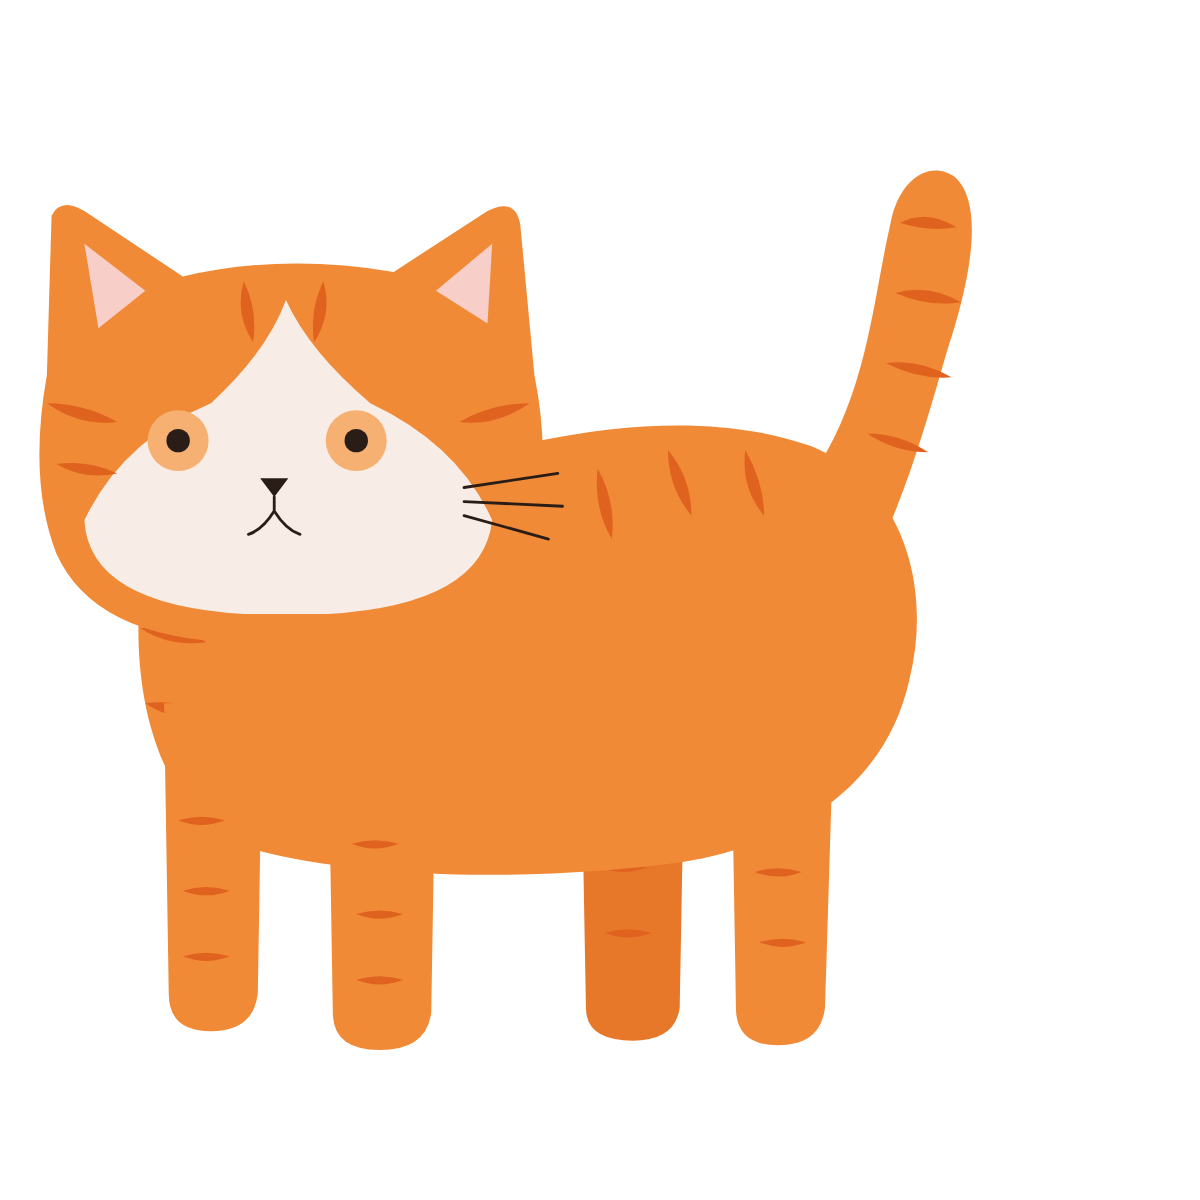
<!DOCTYPE html>
<html lang="en">
<head>
<meta charset="utf-8">
<title>Orange Tabby Cat</title>
<link rel="stylesheet" href="https://fonts.googleapis.com/css2?family=Nunito:wght@400&display=swap">
<style>
  :root {
    --paper: #ffffff;
    --fur: #f08a36;
    --fur-light: #f5a255;
    --fur-shade: #e7782a;
    --stripe: #e0621f;
    --muzzle: #f8ede6;
    --ear-inner: #f7cfc8;
    --eye-ring: #f6b071;
    --ink: #2a1d18;
  }
  html, body {
    margin: 0;
    width: 1200px;
    height: 1200px;
    overflow: hidden;
    background: var(--paper);
    font-family: "Nunito", sans-serif;
  }
  .artboard { display: block; width: 1200px; height: 1200px; }
  .fur { fill: var(--fur); }
  .fur-shade { fill: var(--fur-shade); }
  .stripe { fill: var(--stripe); }
  .muzzle { fill: var(--muzzle); }
  .ear-inner { fill: var(--ear-inner); }
  .eye-ring { fill: var(--eye-ring); }
  .ink { fill: var(--ink); }
  .whisker { stroke: var(--ink); stroke-width: 1.2; stroke-linecap: round; fill: none; }
</style>
</head>
<body>
<svg class="artboard" viewBox="0 0 512 512" role="img" aria-label="Orange tabby cat standing, looking forward">
  <defs>
    <path id="leg-stripe" d="M0 0 q10 -3 20 0 q-10 4 -20 0z"/>
  </defs>

  <g id="tail">
    <path class="fur" d="M345 205 C370 170 372 130 380 95 C384 75 398 68 408 76 C420 88 414 120 404 150 C394 185 385 215 372 240 Z"/>
    <path class="stripe" d="M384 95 q12 -6 24 2 q-12 2 -24 -2z"/>
    <path class="stripe" d="M382 125 q14 -4 28 4 q-14 2 -28 -4z"/>
    <path class="stripe" d="M378 155 q14 -2 28 6 q-14 1 -28 -6z"/>
    <path class="stripe" d="M370 185 q14 0 26 8 q-14 0 -26 -8z"/>
  </g>

  <g id="back-legs">
    <path class="fur-shade" d="M248 320 L292 320 L290 430 Q288 444 270 444 Q250 444 250 430 Z"/>
    <path class="fur" d="M312 310 L356 300 L352 430 Q350 446 332 446 Q314 446 314 430 Z"/>
    <use href="#leg-stripe" class="stripe" x="256" y="370"/>
    <use href="#leg-stripe" class="stripe" x="258" y="398"/>
    <use href="#leg-stripe" class="stripe" x="322" y="372"/>
    <use href="#leg-stripe" class="stripe" x="324" y="402"/>
  </g>

  <g id="body">
    <path class="fur" d="M60 250 C70 205 150 190 230 188 C270 180 310 178 345 190 C385 205 398 250 388 290 C378 335 340 360 290 368 C230 376 150 376 100 360 C70 345 55 300 60 250 Z"/>
    <path class="stripe" d="M255 200 q8 14 6 30 q-8 -14 -6 -30z"/>
    <path class="stripe" d="M285 192 q10 12 10 28 q-10 -12 -10 -28z"/>
    <path class="stripe" d="M318 192 q8 14 8 28 q-10 -12 -8 -28z"/>
    <path class="stripe" d="M60 268 q16 -2 28 6 q-16 2 -28 -6z"/>
    <path class="stripe" d="M62 300 q16 -2 26 6 q-14 2 -26 -6z"/>
  </g>

  <g id="front-legs">
    <path class="fur" d="M70 300 L112 300 L110 424 Q108 440 90 440 Q72 440 72 424 Z"/>
    <path class="fur" d="M140 310 L186 310 L184 432 Q182 448 162 448 Q142 448 142 432 Z"/>
    <use href="#leg-stripe" class="stripe" x="76" y="350"/>
    <use href="#leg-stripe" class="stripe" x="78" y="380"/>
    <use href="#leg-stripe" class="stripe" x="78" y="408"/>
    <use href="#leg-stripe" class="stripe" x="150" y="360"/>
    <use href="#leg-stripe" class="stripe" x="152" y="390"/>
    <use href="#leg-stripe" class="stripe" x="152" y="418"/>
  </g>

  <g id="head">
    <path class="fur" d="M22 92 Q26 84 36 90 L78 118 Q120 108 168 116 L208 90 Q220 84 222 96 L228 160 Q238 210 220 240 Q200 272 140 274 L100 274 Q40 272 24 236 Q12 205 20 160 Z"/>
    <path class="ear-inner" d="M36 104 L62 124 L42 140 Z"/>
    <path class="ear-inner" d="M210 104 L186 124 L208 138 Z"/>
    <path class="muzzle" d="M122 128 Q132 150 158 172 Q196 190 210 222 Q206 258 140 262 L104 262 Q38 258 36 222 Q52 188 90 172 Q114 150 122 128 Z"/>
    <path class="stripe" d="M104 120 q6 12 4 26 q-8 -12 -4 -26z"/>
    <path class="stripe" d="M138 120 q-6 12 -4 26 q8 -12 4 -26z"/>
    <path class="stripe" d="M20 172 q16 0 30 8 q-16 2 -30 -8z"/>
    <path class="stripe" d="M24 198 q14 -2 26 4 q-14 3 -26 -4z"/>
    <path class="stripe" d="M226 172 q-16 0 -30 8 q16 2 30 -8z"/>
    <circle class="eye-ring" cx="76" cy="188" r="13"/>
    <circle class="eye-ring" cx="152" cy="188" r="13"/>
    <circle class="ink" cx="76" cy="188" r="5"/>
    <circle class="ink" cx="152" cy="188" r="5"/>
    <path class="ink" d="M111 204 L123 204 L117 212 Z"/>
    <path class="whisker" d="M117 212 L117 218 M117 218 Q112 226 106 228 M117 218 Q122 226 128 228"/>
    <path class="whisker" d="M198 208 L238 202 M198 214 L240 216 M198 220 L234 230"/>
  </g>
</svg>
</body>
</html>
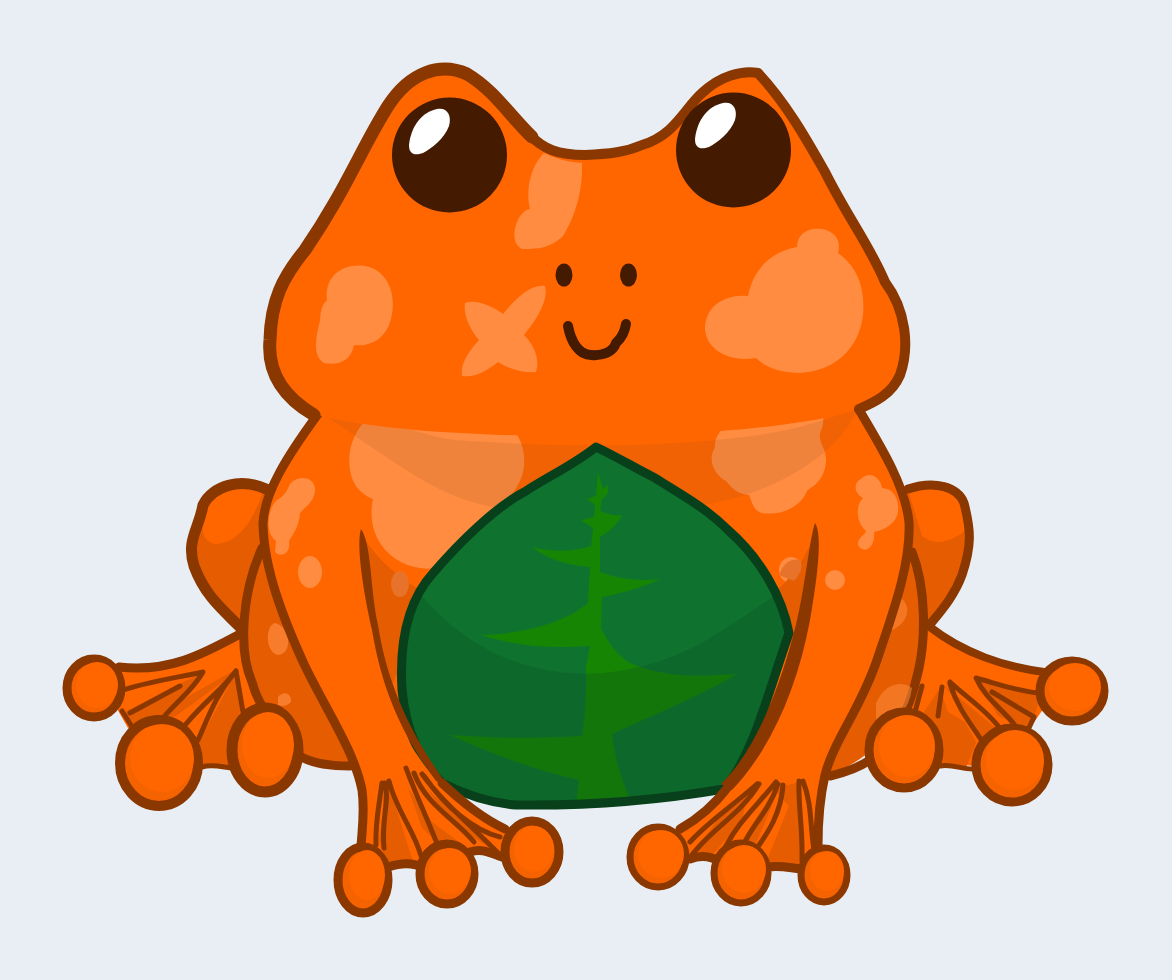
<!DOCTYPE html>
<html lang="en">
<head>
<meta charset="utf-8">
<title>Orange frog with a tree belly</title>
<style>
:root{--sky:#e8eef3;--skin:#ff6600;--shade:#e65c00;--toe-shade:#f56200;--line:#8a3700;--spot:#ff8c40;--dark:#441a00;--leaf:#0f732f;--leaf-line:#08401b;--tree:#168504}
html,body{margin:0;height:100%;overflow:hidden;background:var(--sky)}
svg{display:block;width:1172px;height:980px}
.skin{fill:var(--skin)}
.shade{fill:var(--shade)}
.spot{fill:var(--spot)}
.ink{fill:var(--line)}
.dark{fill:var(--dark)}
.outline{fill:none;stroke:var(--line);stroke-width:9;stroke-linecap:round;stroke-linejoin:round}
.bone{fill:none;stroke:var(--line);stroke-width:5;stroke-linecap:round;stroke-linejoin:round}
.toes .pad{fill:var(--toe-shade);stroke:var(--line);stroke-width:9}
.toes .glow{fill:var(--skin)}
.shadow{fill:#8a4a20;fill-opacity:.13}
</style>
</head>
<body>
<svg viewBox="0 0 1172 980" role="img" aria-label="Smiling orange frog with a green belly showing a tree">
<defs>
<path id="belly-shape" d="M596 447C575 464 549 476 526 491C495 507 458 544 434 572C408 600 399 640 402 690C406 733 422 764 442 783C464 794 490 803 516 805C590 806 660 800 724 789C752 757 766 700 789 633C782 596 760 558 728 530C705 507 680 494 655 478C635 468 617 457 596 447Z"/>
<clipPath id="belly-clip"><use href="#belly-shape"/></clipPath>
<path id="body-shape" d="M318 412C290 450 264 492 263 524C264 560 280 605 300 655C320 705 342 740 360 784L440 784L724 789L824 770C850 725 868 690 880 650C898 600 912 555 909 522C905 485 880 445 858 408Z"/>
<clipPath id="body-clip"><use href="#body-shape"/></clipPath>
</defs>

<rect width="1172" height="980" fill="var(--sky)"/>

<g id="back-leg-left">
<path class="shade" d="M268 490C240 477 213 486 203 505C196 530 186 544 194 566C205 596 225 612 242 630L275 600Z"/>
<path class="skin" d="M264 489C238 480 216 485 208 501C200 520 199 543 216 544C238 543 254 520 264 489Z"/>
<path class="outline" style="stroke-width:11" d="M266 489C240 477 213 486 203 505C199 529 186 540 194 566C205 596 223 610 242 629"/>
<path class="skin" d="M242 634C205 655 170 674 118 668L112 700L128 728L205 764L245 762L275 715L250 660Z"/>
<path class="shade" d="M203 672L124 712L133 730L176 716L236 672L199 742L203 768L232 766L240 710L238 668L180 701Z"/>
<path class="shade" d="M244 634C244 590 250 565 264 545L300 640L358 768C325 770 300 764 288 745C262 710 244 690 244 634Z"/>
<path class="outline" d="M262 548C242 592 238 650 252 682C258 704 268 716 278 726M298 755C312 764 330 766 350 766"/>
<path class="bone" style="stroke-width:9" d="M242 633C205 653 170 673 119 667"/>
<path class="bone" d="M117 692C145 682 175 678 203 672C193 690 178 700 163 718M122 711L134 730M180 686L130 713M236 671C222 690 205 701 186 724M236 671C216 694 208 718 198 740M236 671L243 712M202 767C212 764 222 767 231 768"/>
<path class="spot" opacity=".7" d="M275 623C291 627 293 654 278 655C265 652 265 626 275 623ZM278 697C285 689 292 695 291 702Q285 708 278 705Z"/>
<g class="toes">
<ellipse class="pad" cx="94" cy="688" rx="27" ry="29"/><ellipse class="glow" cx="97" cy="685" rx="21" ry="23"/>
<ellipse class="pad" cx="159" cy="763" rx="39" ry="43" style="stroke-width:10"/><ellipse class="glow" cx="162" cy="758" rx="32" ry="34"/>
<ellipse class="pad" cx="265" cy="750" rx="33" ry="42" style="stroke-width:11"/><ellipse class="glow" cx="268" cy="745" rx="26" ry="33"/>
</g>
</g>

<g id="back-leg-right">
<path class="shade" d="M905 490C935 480 958 487 964 503C971 530 972 545 962 575C954 597 940 612 928 627L900 600Z"/>
<path class="skin" d="M908 490C935 483 958 487 963 503C968 520 968 531 959 535C945 544 932 544 922 536Z"/>
<path class="outline" d="M908 489C935 480 958 487 964 503C971 530 972 545 962 575C954 597 940 612 928 627"/>
<path class="skin" d="M926 626C965 655 1010 668 1043 672L1046 705L1030 728L975 766L930 762L890 715Z"/>
<path class="shade" d="M976 678L1040 693L1036 712L1028 728L998 716ZM940 688L948 712L965 722L976 742L966 768L936 764L922 715ZM944 685L997 729L985 742Z"/>
<path class="shade" d="M912 550C925 580 926 620 921 665C917 690 910 705 897 718C885 742 860 764 828 775L842 735Z"/>
<path class="outline" d="M912 552C927 590 925 640 919 668C914 690 910 702 906 710M870 760C858 768 843 773 830 776"/>
<path class="bone" style="stroke-width:8" d="M930 627C963 653 1005 667 1044 672"/>
<path class="bone" d="M1038 693C1012 690 992 682 976 678C985 698 1001 708 1014 724M992 692L1034 717L1028 730M950 682C966 697 985 709 999 727M950 684C958 709 971 724 982 741M942 687L938 716M922 686L915 712M940 766C952 764 962 769 972 769"/>
<path class="spot" opacity=".55" d="M894 597C912 597 913 624 889 631ZM876 703C885 684 901 680 912 688Q910 704 901 714Q886 716 876 720Z"/>
<g class="toes">
<ellipse class="pad" cx="1072" cy="691" rx="32" ry="30"/><ellipse class="glow" cx="1075" cy="687" rx="26" ry="24"/>
<ellipse class="pad" cx="904" cy="750" rx="35" ry="38"/><ellipse class="glow" cx="907" cy="746" rx="28" ry="31"/>
<ellipse class="pad" cx="1012" cy="765" rx="36" ry="37"/><ellipse class="glow" cx="1015" cy="760" rx="29" ry="30"/>
</g>
</g>

<g id="body">
<use href="#body-shape" class="skin"/>
<g class="spot">
<path d="M350 470C344 430 377 400 416 401C435 402 449 411 458 423C486 408 522 421 524 457C526 478 515 493 499 508C475 525 455 549 441 567C405 576 363 547 373 499C360 494 352 484 350 470Z"/>
<path d="M725 424C726 393 755 380 778 385C790 387 797 394 803 398C821 399 826 416 822 428C815 442 827 446 826 462C824 481 813 486 807 491C800 508 780 516 762 513C753 511 752 501 749 495C735 494 730 485 726 481C712 473 708 457 715 448C714 438 719 434 725 424Z"/>
<path d="M289 486C293 476 313 474 315 488C316 500 306 506 300 513C299 526 294 533 289 541C291 554 281 558 275 552L276 541C264 532 268 508 277 500Q285 496 289 486Z"/>
<path d="M861 479C868 471 880 475 882 488C895 489 899 500 898 512C896 524 884 530 874 532C876 548 863 555 858 545C857 538 865 535 866 531C855 521 856 504 863 498C854 493 853 483 861 479Z"/>
<ellipse cx="310" cy="572" rx="12" ry="16"/><ellipse cx="365" cy="658" rx="8" ry="10"/><ellipse cx="362" cy="760" rx="5" ry="5"/>
<ellipse cx="835" cy="580" rx="10" ry="10"/><ellipse cx="833" cy="695" rx="8" ry="8"/>
<ellipse cx="791" cy="570" rx="12" ry="13"/>
</g>
<g clip-path="url(#body-clip)">
<path class="shade" d="M362 535C378 561 400 579 430 596L390 690Q371 620 362 535ZM815 530C808 556 793 578 768 598L792 650Q812 590 815 530Z"/>
<ellipse cx="400" cy="584" rx="9" ry="13" fill="#e67329"/>
<path d="M779 575Q786 557 800 560Q805 569 794 581Z" fill="#e67329"/>
</g>
<path class="shadow" d="M322 414C380 414 415 435 455 440C550 447 650 448 735 438C785 433 822 422 858 408C842 449 782 495 690 507L500 508C440 500 400 465 322 414Z"/>
</g>

<g id="belly">
<use href="#belly-shape" fill="var(--leaf)"/>
<path id="tree" fill="var(--tree)" d="M598 472L603 489L608 485Q610 494 602 499L600 511Q611 516 622 515Q617 527 600 537L600 572Q630 583 660 579Q638 590 602 597L601 628Q611 650 628 662C665 679 702 676 737 674C705 693 672 707 612 734Q616 768 630 799L576 804L579 780C535 770 492 754 450 735Q515 740 582 736Q587 705 586 666L590 646C550 649 516 646 481 635C522 634 565 623 588 603L590 567Q553 564 532 547Q564 555 591 546L593 528L581 520L594 517L595 505L587 499L596 496Z"/>
<path clip-path="url(#belly-clip)" fill="#0a4a22" fill-opacity=".25" d="M390 550C460 675 590 705 705 641C740 620 765 602 790 585L820 820H380Z"/>
<use href="#belly-shape" fill="none" stroke="var(--leaf-line)" stroke-width="9" stroke-linejoin="round"/>
</g>

<g id="arm-left">
<path class="skin" d="M362 610L376 660C390 710 410 755 448 792C470 810 488 822 506 830L502 858L470 852L425 862L388 868L361 846L362 795C350 755 330 720 315 690Z"/>
<path class="shade" d="M388 782L414 865L388 866L379 840ZM408 788L432 822L470 850L440 845L422 828ZM421 780C434 800 456 812 470 822L498 853L452 824Z"/>
<path class="ink" d="M361 529C372 545 370 590 378 625C388 690 415 740 447 785L436 781C402 735 382 690 372 630C363 590 356 545 361 529Z"/>
<path class="outline" d="M318 414C288 455 264 492 263 524C264 570 284 620 304 664C326 710 354 750 362 790C365 812 362 829 361 847"/>
<path class="outline" d="M442 783C464 804 486 820 505 829M388 867C400 863 413 862 424 868M470 852C482 848 490 853 502 857"/>
<path class="bone" d="M382 783C379 806 375 823 376 845M385 783C390 800 381 820 384 848M389 781C396 810 415 832 421 856M406 768C416 795 427 818 438 846M414 773C426 805 455 819 474 842M422 774C442 802 470 824 500 855M424 776C446 808 475 831 500 837"/>
<g class="toes">
<ellipse class="pad" cx="363" cy="880" rx="25" ry="33"/><ellipse class="glow" cx="367" cy="875" rx="18" ry="25"/>
<ellipse class="pad" cx="447" cy="874" rx="27" ry="30"/><ellipse class="glow" cx="450" cy="871" rx="21" ry="23"/>
<ellipse class="pad" cx="532" cy="852" rx="27" ry="31"/><ellipse class="glow" cx="534" cy="849" rx="20" ry="23"/>
</g>
</g>

<g id="arm-right">
<path class="skin" d="M812 610L794 660C780 715 755 765 728 787C710 808 694 820 678 829L690 860L722 860L768 868L804 868L820 845L822 790L826 770L845 730L870 680Z"/>
<path class="shade" d="M748 790L718 819L692 855L714 853L742 821ZM776 788L740 843L768 866L800 867L801 800L796 783Z"/>
<path class="skin" d="M777 793L755 846L767 860L789 806ZM797 785L801 855L816 852L806 795Z"/>
<path class="ink" d="M815 523C823 535 817 580 810 620C797 690 770 750 732 790L721 784C756 750 778 690 792 640C804 600 809 540 815 523Z"/>
<path class="outline" d="M858 408C880 445 905 485 909 522C911 565 892 615 877 660C860 710 834 740 825 775C820 797 818 818 818 846"/>
<path class="outline" d="M728 787C712 808 696 820 680 829M690 859C701 855 711 856 720 862M768 867C780 865 790 868 801 869"/>
<path class="bone" d="M757 784C730 808 708 822 690 842M759 784C740 815 710 830 692 855M776 782C753 810 738 823 726 846M778 784C768 813 752 825 744 844M783 785C781 815 766 835 757 848M799 781C798 805 803 830 802 861M803 781C812 804 810 825 814 850"/>
<g class="toes">
<ellipse class="pad" cx="658" cy="857" rx="28" ry="30" style="stroke-width:7"/><ellipse class="glow" cx="661" cy="854" rx="23" ry="24"/>
<ellipse class="pad" cx="741" cy="873" rx="27" ry="30" style="stroke-width:7"/><ellipse class="glow" cx="744" cy="869" rx="22" ry="24"/>
<ellipse class="pad" cx="824" cy="875" rx="23" ry="27" style="stroke-width:7"/><ellipse class="glow" cx="827" cy="871" rx="17" ry="20"/>
</g>
</g>

<g id="head">
<path class="skin" d="M318 415C285 398 267 374 270 340C271 300 283 277 305 250C345 192 363 145 388 106C410 72 440 62 467 74C500 92 521 132 550 150C575 158 605 158 637 148C675 137 685 110 702 93C720 76 742 70 758 73C787 104 808 142 825 172C848 218 870 246 885 282C906 310 910 347 900 375C892 394 875 402 858 409C760 444 420 444 318 415Z"/>
<g class="spot">
<path d="M544 153Q562 162 582 163C583 195 573 220 563 236C550 249 535 249 522 249C510 243 514 224 521 215Q527 208 530 209C525 187 532 165 544 153Z"/>
<path d="M327 300C324 276 343 263 365 266C389 270 397 297 391 319C386 339 370 347 354 345C351 361 338 366 324 363C312 356 316 336 320 321Q320 306 327 300Z"/>
<path d="M465 303C476 299 492 306 503 314C514 301 529 284 545 286C549 300 536 321 524 335C535 346 540 360 536 372C523 373 509 369 498 362C487 371 474 378 462 376C460 363 470 350 479 340C471 330 463 317 465 303Z"/>
<path d="M797 247C797 234 808 227 822 229C837 232 841 242 838 253C859 268 865 290 863 315C859 350 833 372 798 373C778 372 765 367 756 358C727 363 706 348 705 329C705 306 725 294 748 296C753 270 770 252 797 247Z"/>
</g>
<path class="outline" style="stroke-width:13" d="M314 415C285 398 267 374 270 340C271 300 283 277 305 250C345 192 363 145 388 106C410 72 440 62 467 74C494 90 510 116 532 137"/>
<path class="outline" style="stroke-width:10" d="M530 135C543 149 558 155 585 155C610 154 626 152 642 145C675 135 684 109 702 93C720 76 742 70 758 73C787 104 808 142 825 172C848 218 870 246 885 282C906 310 910 347 900 375C892 394 875 402 859 409"/>
<g id="eyes">
<circle class="dark" cx="449.500" cy="155" r="57.500"/><circle class="dark" cx="733.500" cy="150" r="57.500"/>
<path id="eye-glint" fill="#fff" d="M409 145C411 126 422 112 437 109C447 107 452 115 449 126C444 139 432 148 423 153C414 156 409 154 409 145Z"/>
<use href="#eye-glint" x="286" y="-6"/>
</g>
<ellipse class="dark" cx="564" cy="275" rx="8.500" ry="11.500"/><ellipse class="dark" cx="628.500" cy="275" rx="8.500" ry="11.500"/>
<path d="M568 326C571 342 579 355 591 355C603 356 613 352 616 343C623 337 625 330 626 324" fill="none" stroke="var(--dark)" stroke-width="10" stroke-linecap="round" stroke-linejoin="round"/>
</g>
</svg>
</body>
</html>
-------------------------
▶ [TASK OBJECTIVE] Please print the lines exactly, from the top of the material through the line with "--eye-ring: #f6b071;", and omit the pictures.

▶ [FINISHED TASK]
<!DOCTYPE html>
<html lang="en">
<head>
<meta charset="utf-8">
<title>Orange Tabby Cat</title>
<link rel="stylesheet" href="https://fonts.googleapis.com/css2?family=Nunito:wght@400&display=swap">
<style>
  :root {
    --paper: #ffffff;
    --fur: #f08a36;
    --fur-light: #f5a255;
    --fur-shade: #e7782a;
    --stripe: #e0621f;
    --muzzle: #f8ede6;
    --ear-inner: #f7cfc8;
    --eye-ring: #f6b071;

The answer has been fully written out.